F: What I love about this is that yes, Sadie relied on the support of her friends - they pushed her to get serious about CrossFit and helped her develop confidence in the sport. But at the end of the day, Sadie was strong enough to trust her gut and choose this path because she knew it was right for her regardless of what anyone else said. At the risk of disappointing her tri coach and sponsors, and even at the risk of turning her back on what would have probably been a lucrative career as a triathlete, Sadie chose to do what made her happy and never looked back.
F. How do you come back mentally after a set back? Do you have any examples?
S: Well that's a self-conversion I have a lot of. Last year I really hit it hard, maybe to much. After the 2013 Regional I was determined to get better and work really hard. I was over trained and my diet and rest were not quite where they should have been. I felt really burnt out around the 2013 CrossFit Open. I did maybe too many competitions before and didn't focus on recovery.
I got injured in event 14.3 and that broke my heart. I got a partial avulsion fracture and a torn achilles and that was the end of my season. I was put into a cast. I sulked and ate a lot pizza and had to think about what I wanted to do. I got the cast off and did my rehab. I started out only WOD'ing when I wanted to. I would hop into a class and soon I was feeling it again. Training was making me happy.
I decided to start seriously looking into good programming. I started with The Training Plan and really listened to my body. If I felt like working I did, if not then took a day off. I really liked this program and I stared to want it again - to compete again. I didn't think I'd ever lose that drive. I just have to really listen to what I feel in my heart. If its there, I'm going to love it. If not, then there is no point.
F: What are some of the most important nutrition "rules" that you follow?
S: To eat healthy food and a lot of it, but not to be too crazy strict. I love food so the weekends are the fun meals. I try not to worry about it too much, but during the week I just keep it clean. I can't live the Paleo life while competing or training this hard. I need some carbs!
F: Are you doing anything special to prepare for Regionals?
S: Just trying to have fun the whole time. I train with different people and at different places to change it up.
F: What are your goals/expectations for Regionals?
S: To give it everything I've got. I just really want to push, have fun, and let the dice fall as they may. Of course top 5 should be the goal, but as long as I know I didn't hold back, I will be happy.
F: What are your long term/lifelong goals as an athlete?
S: To keep moving and to never be satisfied. Everyday I'm competing against who I was yesterday.
F: What are your favorite non-gym related activities?
S: I love anything outside - paddle boarding, yoga, running, being on the beach, hanging with my dog and Jordan.
F: We are so proud to welcome Sadie to the Fashletics family. As our Fashlete of the Month, Sadie is receiving a customized sterling silver "Pep Talk" charm with the words of her choice. Sadie chose "Gratitude, Relentless, Strength", and here's why...
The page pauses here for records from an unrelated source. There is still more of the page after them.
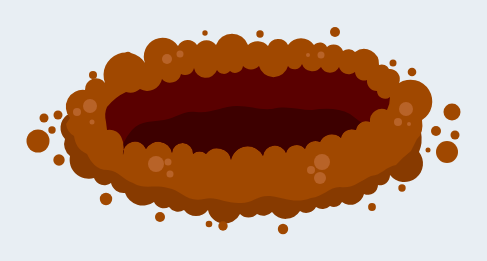
<!DOCTYPE html>
<html lang="en">
<head>
<meta charset="utf-8">
<title>Crater</title>
<style>
:root {
  --sky: #e8eef3;
  --soil: #a04800;
  --soil-shade: #873a00;
  --soil-light: #b86328;
  --pit: #5a0000;
  --pit-deep: #3d0000;
}
html, body { margin: 0; overflow: hidden; background: var(--sky); }
.crater { display: block; width: 487px; height: 261px; background: var(--sky); }
.rim, .debris { fill: var(--soil); }
.side { fill: var(--soil-shade); }
.pit { fill: var(--pit); }
.pit-floor { fill: var(--pit-deep); }
.pebbles { fill: var(--soil-light); }
</style>
</head>
<body>
<svg class="crater" viewBox="0 0 487 261" role="img" aria-label="Crater with a bumpy soil rim and scattered clods">
  <defs>
    <path id="pit-shape" d="M106 122 Q104 113 107 107 Q115 97 126 92 A15 15 0 0 0 140 89 A15 15 0 0 0 162 79 A11 11 0 0 0 181 74 A9 9 0 0 0 194 68 A12 12 0 0 0 217 70 A8 8 0 0 0 230 71 A8 8 0 0 0 243 66 A11 11 0 0 0 259 66 A15 15 0 0 0 288 66 A8 8 0 0 0 302 64 A11 11 0 0 0 321 67 A10 10 0 0 0 339 67 A10 10 0 0 0 355 72 A9 9 0 0 0 367 80 A10 10 0 0 0 377 91 A8 8 0 0 0 390 97 Q390 104 387 110 A12 12 0 0 0 370 122 A10 10 0 0 0 356 130 A11 11 0 0 0 341 138 A13 13 0 0 0 320 142 A11 11 0 0 0 305 149 A11 11 0 0 0 286 153 A12 12 0 0 0 263 156 A17 17 0 0 0 231 160 A14 14 0 0 0 206 154 A10 10 0 0 0 193 154 A10 10 0 0 0 172 153 A14 14 0 0 0 146 149 A12 12 0 0 0 123 155 Q125 146 122 139 A13 13 0 0 0 107 130 Z"/>
    <clipPath id="pit-clip"><use href="#pit-shape"/></clipPath>
  </defs>

  <path class="side" d="M67 115 A16 16 0 0 0 65 139 A15 15 0 0 0 70 156 A19 19 0 0 0 94 178 A11 11 0 0 0 111 183 A13 13 0 0 0 125 193 A19 19 0 0 0 154 202 A11 11 0 0 0 169 207 A11 11 0 0 0 184 210 A15 15 0 0 0 208 210 A17 17 0 0 0 240 214 A12 12 0 0 0 257 214 A12 12 0 0 0 272 212 A17 17 0 0 0 300 211 A11 11 0 0 0 316 207 A11 11 0 0 0 330 206 A9 9 0 0 0 342 202 A14 14 0 0 0 364 194 A10 10 0 0 0 378 185 A10 10 0 0 0 390 175 A17 17 0 0 0 419 152 Q423 143 421 132 L422 110 Z"/>

  <path class="rim" d="M70 118 A17 17 0 0 1 85 90 A11 11 0 0 1 105 83 A20 20 0 0 1 147 67 A18 18 0 0 1 178 46 A11 11 0 0 1 197 45 A12 12 0 0 1 216 45 A17 17 0 0 1 248 45 A14 14 0 0 1 268 46 A11 11 0 0 1 288 45 A16 16 0 0 1 314 45 A8 8 0 0 1 327 47 A10 10 0 0 1 343 51 A9 9 0 0 1 355 52 A15 15 0 0 1 379 65 A8 8 0 0 1 389 69 A10 10 0 0 1 399 83 A20 20 0 0 1 422 120 Q424 133 417 139 Q414 145 411 151 Q402 158 396 165 C385 167 382 175 371 176 C360 181 353 189 340 187 C329 187 323 197 311 198 C295 204 285 198 270 196 C257 195 252 204 239 203 C224 203 216 196 204 199 C187 203 181 190 168 188 C154 184 145 190 133 183 C123 180 119 171 108 170 C96 170 91 162 87 154 C78 150 75 143 74 136 Q67 132 66 124 Z"/>

  <use class="pit" href="#pit-shape"/>
  <path class="pit-floor" clip-path="url(#pit-clip)" d="M118 160 Q122 141 132 130 C141 120 153 122 164 120 C178 117 184 110 196 112 C211 114 222 106 237 106 C251 106 258 110 272 109 C287 105 299 110 312 110 C326 108 339 108 350 114 Q358 121 368 126 L350 165 Z"/>

  <g class="pebbles">
    <circle cx="90" cy="106" r="7"/>
    <circle cx="77" cy="112" r="4"/>
    <circle cx="92" cy="122" r="2.5"/>
    <circle cx="167" cy="59" r="5"/>
    <circle cx="180" cy="54" r="3.5"/>
    <circle cx="321" cy="55" r="3.5"/>
    <circle cx="308" cy="55" r="2"/>
    <circle cx="406" cy="109" r="7"/>
    <circle cx="398" cy="122" r="4"/>
    <circle cx="409" cy="124" r="2"/>
    <circle cx="156" cy="164" r="8"/>
    <circle cx="168" cy="162" r="3.5"/>
    <circle cx="170" cy="174" r="3.5"/>
    <circle cx="322" cy="162" r="8"/>
    <circle cx="311" cy="170" r="4"/>
    <circle cx="320" cy="178" r="6"/>
  </g>

  <g class="debris">
    <circle cx="38" cy="141" r="11.5"/>
    <circle cx="44" cy="118" r="4.5"/>
    <circle cx="58" cy="115" r="4.5"/>
    <circle cx="52" cy="130" r="3.7"/>
    <circle cx="59" cy="160" r="5.7"/>
    <circle cx="93" cy="75" r="4"/>
    <circle cx="128" cy="55" r="3.2"/>
    <circle cx="205" cy="33" r="2.7"/>
    <circle cx="260" cy="34" r="3.7"/>
    <circle cx="335" cy="32" r="5"/>
    <circle cx="393" cy="63" r="3.5"/>
    <circle cx="412" cy="72" r="4.3"/>
    <circle cx="452" cy="112" r="8.5"/>
    <circle cx="436" cy="131" r="5"/>
    <circle cx="455" cy="135" r="4.5"/>
    <circle cx="447" cy="152" r="11"/>
    <circle cx="428" cy="150" r="2.5"/>
    <circle cx="402" cy="188" r="3.7"/>
    <circle cx="372" cy="207" r="3.9"/>
    <circle cx="283" cy="229" r="5.2"/>
    <circle cx="223" cy="226" r="4.7"/>
    <circle cx="209" cy="224" r="3.3"/>
    <circle cx="160" cy="217" r="5"/>
    <circle cx="106" cy="199" r="6.2"/>
  </g>
</svg>
</body>
</html>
Gratitude: Because I am thankful to wake up every day and be able and capable to do what I love in training / coaching/ and competing.
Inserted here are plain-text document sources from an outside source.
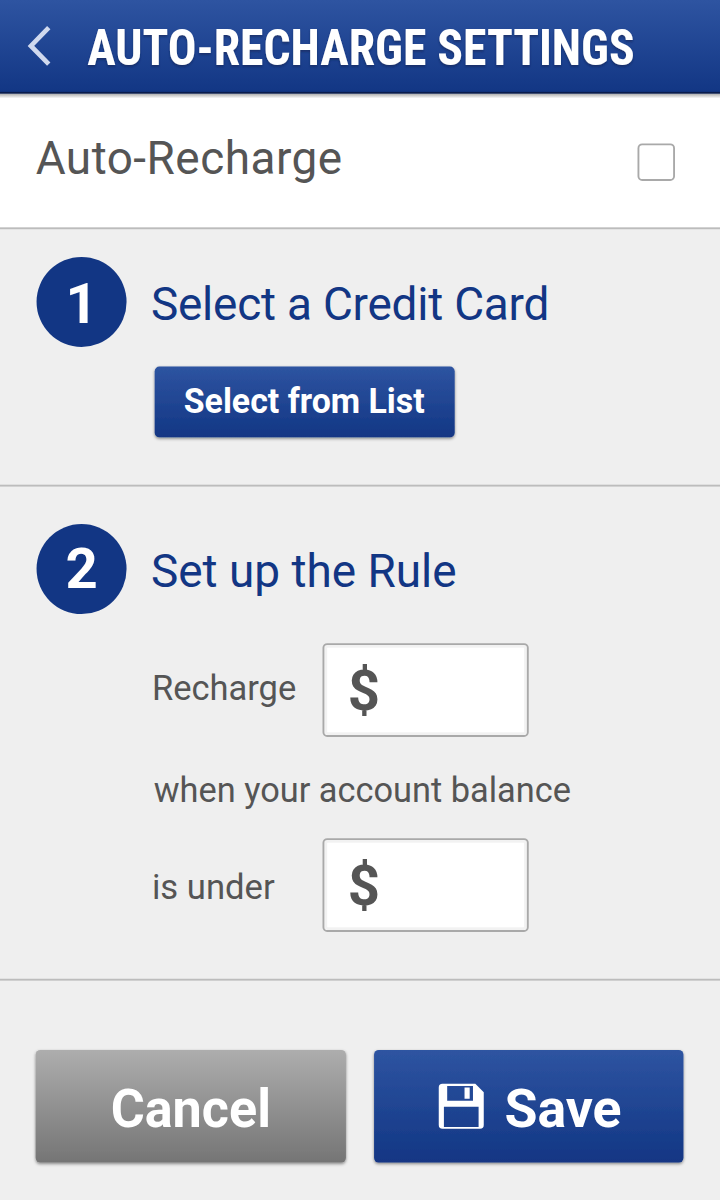
<!DOCTYPE html>
<html lang="en">
<head>
<meta charset="utf-8">
<title>Auto-Recharge Settings</title>
<link rel="stylesheet" href="https://fonts.googleapis.com/css2?family=Roboto:wght@400;700&amp;family=Roboto+Condensed:wght@700&amp;display=block">
<style>
:root {
  --blue: #123684;
  --blue-light: #2e54a1;
  --blue-dark: #0a1c4c;
  --chevron: #d0d9ee;
  --grey-light: #adadad;
  --grey-dark: #757575;
  --ink: #555555;
  --panel: #efefef;
  --rule: #bcbcbc;
  --outline: #a9a9a9;
  --white: #ffffff;
}
html, body { margin: 0; padding: 0; overflow: hidden; background: var(--panel); }
.screen { width: 720px; height: 1200px; overflow: hidden; background: var(--panel); }
.screen svg { display: block; }
text { font-family: "Roboto", Arial, sans-serif; }
.stop-blue-top { stop-color: var(--blue-light); }
.stop-blue-bottom { stop-color: var(--blue); }
.stop-grey-top { stop-color: var(--grey-light); }
.stop-grey-bottom { stop-color: var(--grey-dark); }
.title { font: 700 53px "Roboto Condensed", "Arial Narrow", sans-serif; fill: var(--white); filter: url(#text-shadow); }
.chevron { fill: none; stroke: var(--chevron); stroke-width: 5; }
.header-edge { fill: var(--blue-dark); }
.toggle-row { fill: var(--white); }
.toggle-label { font-size: 49px; fill: var(--ink); }
.checkbox, .field-box { fill: var(--white); stroke: var(--outline); stroke-width: 2; }
.field-inset { fill: none; stroke: #000000; stroke-opacity: .05; stroke-width: 3; }
.divider { fill: var(--rule); }
.step-badge { fill: var(--blue); }
.step-number { font-size: 60px; font-weight: 700; fill: var(--white); text-anchor: middle; }
.step-title { font-size: 49px; fill: var(--blue); }
.rule-text { font-size: 38px; fill: var(--ink); }
.currency { font-size: 60px; font-weight: 700; fill: var(--ink); }
.button-blue { fill: url(#blue-fade); filter: url(#button-shadow); }
.button-grey { fill: url(#grey-fade); filter: url(#button-shadow); }
.button-label { font-weight: 700; fill: var(--white); }
.small { font-size: 37px; }
.large { font-size: 57px; }
.disk { fill: var(--white); fill-rule: evenodd; }
</style>
</head>
<body>
<main class="screen">
<svg width="720" height="1200" viewBox="0 0 768 1280" xmlns="http://www.w3.org/2000/svg">
  <defs>
    <linearGradient id="blue-fade" x1="0" y1="0" x2="0" y2="1">
      <stop class="stop-blue-top" offset="0"/>
      <stop class="stop-blue-bottom" offset="1"/>
    </linearGradient>
    <linearGradient id="grey-fade" x1="0" y1="0" x2="0" y2="1">
      <stop class="stop-grey-top" offset="0"/>
      <stop class="stop-grey-bottom" offset="1"/>
    </linearGradient>
    <linearGradient id="header-shade" x1="0" y1="0" x2="0" y2="1">
      <stop offset="0" stop-color="#000000" stop-opacity=".32"/>
      <stop offset="1" stop-color="#000000" stop-opacity="0"/>
    </linearGradient>
    <filter id="button-shadow" x="-5%" y="-10%" width="110%" height="125%">
      <feDropShadow dx="0" dy="1.5" stdDeviation="1.6" flood-color="#000000" flood-opacity=".45"/>
    </filter>
    <filter id="text-shadow" x="-2%" y="-10%" width="104%" height="125%">
      <feDropShadow dx="0" dy="2" stdDeviation="1" flood-color="#0a1c4c" flood-opacity=".55"/>
    </filter>
    <g id="amount-field">
      <rect class="field-box" width="218" height="98" rx="4"/>
      <rect class="field-inset" x="2.5" y="2.5" width="213" height="93" rx="2"/>
      <text class="currency" x="26" y="70.5">$</text>
    </g>
  </defs>

  <g id="auto-recharge-toggle">
    <rect class="toggle-row" y="98" width="768" height="145"/>
    <rect class="divider" y="242.5" width="768" height="2"/>
    <text class="toggle-label" x="38" y="186" textLength="327" lengthAdjust="spacing">Auto-Recharge</text>
    <rect class="checkbox" x="681" y="154" width="38" height="38" rx="4"/>
  </g>

  <g id="header">
    <rect y="100" width="768" height="5" fill="url(#header-shade)"/>
    <rect width="768" height="99" fill="url(#blue-fade)"/>
    <rect class="header-edge" y="98" width="768" height="2"/>
    <a href="#" aria-label="Back"><polyline class="chevron" points="52,29.5 33,49 52,68.5"/></a>
    <text class="title" x="93" y="69" textLength="584" lengthAdjust="spacingAndGlyphs">AUTO-RECHARGE SETTINGS</text>
  </g>

  <g id="step-credit-card">
    <circle class="step-badge" cx="87" cy="322" r="48"/>
    <text class="step-number" x="87" y="344">1</text>
    <text class="step-title" x="161" y="341" textLength="425" lengthAdjust="spacing">Select a Credit Card</text>
    <a href="#">
      <rect class="button-blue" x="165" y="391" width="320" height="75.5" rx="5"/>
      <text class="button-label small" x="196" y="440" textLength="257" lengthAdjust="spacingAndGlyphs">Select from List</text>
    </a>
    <rect class="divider" y="517" width="768" height="2"/>
  </g>

  <g id="step-rule">
    <circle class="step-badge" cx="87" cy="607" r="48"/>
    <text class="step-number" x="87" y="627">2</text>
    <text class="step-title" x="161" y="626" textLength="326" lengthAdjust="spacing">Set up the Rule</text>
    <text class="rule-text" x="162" y="747" textLength="154" lengthAdjust="spacingAndGlyphs">Recharge</text>
    <use href="#amount-field" x="345" y="687"/>
    <text class="rule-text" x="164" y="855" textLength="445" lengthAdjust="spacingAndGlyphs">when your account balance</text>
    <text class="rule-text" x="162" y="958.5" textLength="131" lengthAdjust="spacingAndGlyphs">is under</text>
    <use href="#amount-field" x="345" y="895"/>
    <rect class="divider" y="1044" width="768" height="2"/>
  </g>

  <g id="actions">
    <a href="#">
      <rect class="button-grey" x="38" y="1120" width="331" height="120" rx="5"/>
      <text class="button-label large" x="118" y="1202" textLength="171" lengthAdjust="spacingAndGlyphs">Cancel</text>
    </a>
    <a href="#">
      <rect class="button-blue" x="399" y="1120" width="330" height="120" rx="5"/>
      <path class="disk" d="M472 1156H507L516 1165V1200Q516 1204 512 1204H472Q468 1204 468 1200V1160Q468 1156 472 1156ZM477 1158.5V1174H504.500V1158.500ZM473.500 1180.500V1202H510.500V1180.500Z"/>
      <rect class="disk" x="495.5" y="1160" width="5.500" height="12"/>
      <text class="button-label large" x="538" y="1202" textLength="125" lengthAdjust="spacingAndGlyphs">Save</text>
    </a>
  </g>
</svg>
</main>
</body>
</html>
Relentless: To never give up no matter what. To push and give it my all. To be hungry for life.
Strength: There are many parts to this. The obvious being physically and mentally, but also as in being a strong human being. To have strength in my character, to know I can look in the mirror and be happy with who is staring back at me.